What to produce: In the data below, which lines contain "stroke"? List them by copying each one.

Given data:
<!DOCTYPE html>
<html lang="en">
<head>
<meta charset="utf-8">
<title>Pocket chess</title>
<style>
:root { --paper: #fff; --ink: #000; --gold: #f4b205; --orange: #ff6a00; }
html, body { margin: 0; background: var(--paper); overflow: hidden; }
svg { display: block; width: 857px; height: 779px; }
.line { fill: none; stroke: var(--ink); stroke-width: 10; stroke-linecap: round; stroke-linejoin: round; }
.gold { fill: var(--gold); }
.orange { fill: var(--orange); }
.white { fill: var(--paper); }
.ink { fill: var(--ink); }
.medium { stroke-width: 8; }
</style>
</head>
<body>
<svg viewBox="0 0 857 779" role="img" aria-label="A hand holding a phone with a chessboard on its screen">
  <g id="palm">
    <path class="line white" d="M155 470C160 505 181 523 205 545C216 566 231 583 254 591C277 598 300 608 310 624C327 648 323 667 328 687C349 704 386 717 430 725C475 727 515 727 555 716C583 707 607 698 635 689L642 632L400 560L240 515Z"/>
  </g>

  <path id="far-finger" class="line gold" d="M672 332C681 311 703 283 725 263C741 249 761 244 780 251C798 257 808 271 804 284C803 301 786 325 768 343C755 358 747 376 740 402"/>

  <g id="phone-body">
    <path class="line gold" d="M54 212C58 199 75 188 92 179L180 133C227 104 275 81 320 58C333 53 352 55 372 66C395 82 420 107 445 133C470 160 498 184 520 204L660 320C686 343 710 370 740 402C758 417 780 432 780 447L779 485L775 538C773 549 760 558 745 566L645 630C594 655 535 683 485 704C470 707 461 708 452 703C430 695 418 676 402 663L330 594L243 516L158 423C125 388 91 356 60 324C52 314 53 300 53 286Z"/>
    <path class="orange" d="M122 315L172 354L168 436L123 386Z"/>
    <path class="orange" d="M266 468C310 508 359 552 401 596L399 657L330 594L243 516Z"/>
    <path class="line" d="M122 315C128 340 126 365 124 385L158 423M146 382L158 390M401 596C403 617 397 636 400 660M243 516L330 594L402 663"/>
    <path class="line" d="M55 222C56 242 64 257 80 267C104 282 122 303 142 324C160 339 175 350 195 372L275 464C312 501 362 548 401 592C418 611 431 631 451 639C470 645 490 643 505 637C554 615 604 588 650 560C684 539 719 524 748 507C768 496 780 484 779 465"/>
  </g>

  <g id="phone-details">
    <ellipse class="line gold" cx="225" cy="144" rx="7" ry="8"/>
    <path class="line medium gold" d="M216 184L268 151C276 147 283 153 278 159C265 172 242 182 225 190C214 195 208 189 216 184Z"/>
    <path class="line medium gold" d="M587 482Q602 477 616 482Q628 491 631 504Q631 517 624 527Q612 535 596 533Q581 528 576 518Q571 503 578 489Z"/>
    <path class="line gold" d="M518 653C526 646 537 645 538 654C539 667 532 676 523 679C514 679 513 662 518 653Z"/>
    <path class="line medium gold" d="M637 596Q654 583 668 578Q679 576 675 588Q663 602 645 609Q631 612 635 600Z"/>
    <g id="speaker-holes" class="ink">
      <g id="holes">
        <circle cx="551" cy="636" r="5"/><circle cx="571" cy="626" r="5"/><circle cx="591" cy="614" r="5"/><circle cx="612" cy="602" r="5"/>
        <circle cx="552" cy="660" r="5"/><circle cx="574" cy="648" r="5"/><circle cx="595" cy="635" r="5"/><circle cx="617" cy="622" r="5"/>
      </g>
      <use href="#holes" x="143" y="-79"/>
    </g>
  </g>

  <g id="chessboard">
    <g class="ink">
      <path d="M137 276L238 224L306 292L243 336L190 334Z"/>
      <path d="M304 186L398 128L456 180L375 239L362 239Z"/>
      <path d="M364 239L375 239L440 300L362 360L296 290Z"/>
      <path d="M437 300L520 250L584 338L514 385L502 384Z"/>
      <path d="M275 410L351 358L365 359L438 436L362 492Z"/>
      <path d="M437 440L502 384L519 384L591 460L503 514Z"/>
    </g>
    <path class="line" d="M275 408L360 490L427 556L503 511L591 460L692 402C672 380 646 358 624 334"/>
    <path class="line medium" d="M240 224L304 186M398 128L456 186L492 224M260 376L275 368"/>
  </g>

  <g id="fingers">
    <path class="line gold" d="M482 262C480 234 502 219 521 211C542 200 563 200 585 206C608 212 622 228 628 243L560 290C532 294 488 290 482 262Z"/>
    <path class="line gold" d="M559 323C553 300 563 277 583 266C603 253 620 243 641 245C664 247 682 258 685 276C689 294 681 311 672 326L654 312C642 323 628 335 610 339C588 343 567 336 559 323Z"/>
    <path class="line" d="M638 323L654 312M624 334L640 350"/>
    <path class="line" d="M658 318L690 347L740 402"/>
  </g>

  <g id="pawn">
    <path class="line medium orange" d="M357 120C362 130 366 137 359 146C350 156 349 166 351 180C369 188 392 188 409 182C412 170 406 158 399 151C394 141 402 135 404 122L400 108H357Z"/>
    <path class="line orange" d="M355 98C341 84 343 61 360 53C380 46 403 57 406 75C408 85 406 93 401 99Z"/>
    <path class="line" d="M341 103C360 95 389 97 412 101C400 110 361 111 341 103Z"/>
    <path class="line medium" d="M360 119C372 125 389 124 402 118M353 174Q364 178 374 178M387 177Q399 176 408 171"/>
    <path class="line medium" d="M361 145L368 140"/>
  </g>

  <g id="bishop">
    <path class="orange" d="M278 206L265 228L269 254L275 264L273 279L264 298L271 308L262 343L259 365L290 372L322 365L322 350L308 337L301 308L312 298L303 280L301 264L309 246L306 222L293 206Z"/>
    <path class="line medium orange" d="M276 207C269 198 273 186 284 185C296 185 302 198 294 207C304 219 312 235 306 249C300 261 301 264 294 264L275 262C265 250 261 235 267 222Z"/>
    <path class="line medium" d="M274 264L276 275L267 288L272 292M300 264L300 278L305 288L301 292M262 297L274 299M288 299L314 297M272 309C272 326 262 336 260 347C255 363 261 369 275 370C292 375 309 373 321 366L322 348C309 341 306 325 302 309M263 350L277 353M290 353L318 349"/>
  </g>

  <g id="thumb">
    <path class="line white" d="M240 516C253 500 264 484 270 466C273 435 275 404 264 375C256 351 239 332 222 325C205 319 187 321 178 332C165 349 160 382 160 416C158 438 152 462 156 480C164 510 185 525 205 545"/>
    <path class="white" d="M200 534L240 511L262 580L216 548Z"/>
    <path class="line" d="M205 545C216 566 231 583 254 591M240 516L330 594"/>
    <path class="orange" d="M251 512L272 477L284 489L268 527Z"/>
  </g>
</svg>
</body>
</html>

Answer section:
.line { fill: none; stroke: var(--ink); stroke-width: 10; stroke-linecap: round; stroke-linejoin: round; }
.medium { stroke-width: 8; }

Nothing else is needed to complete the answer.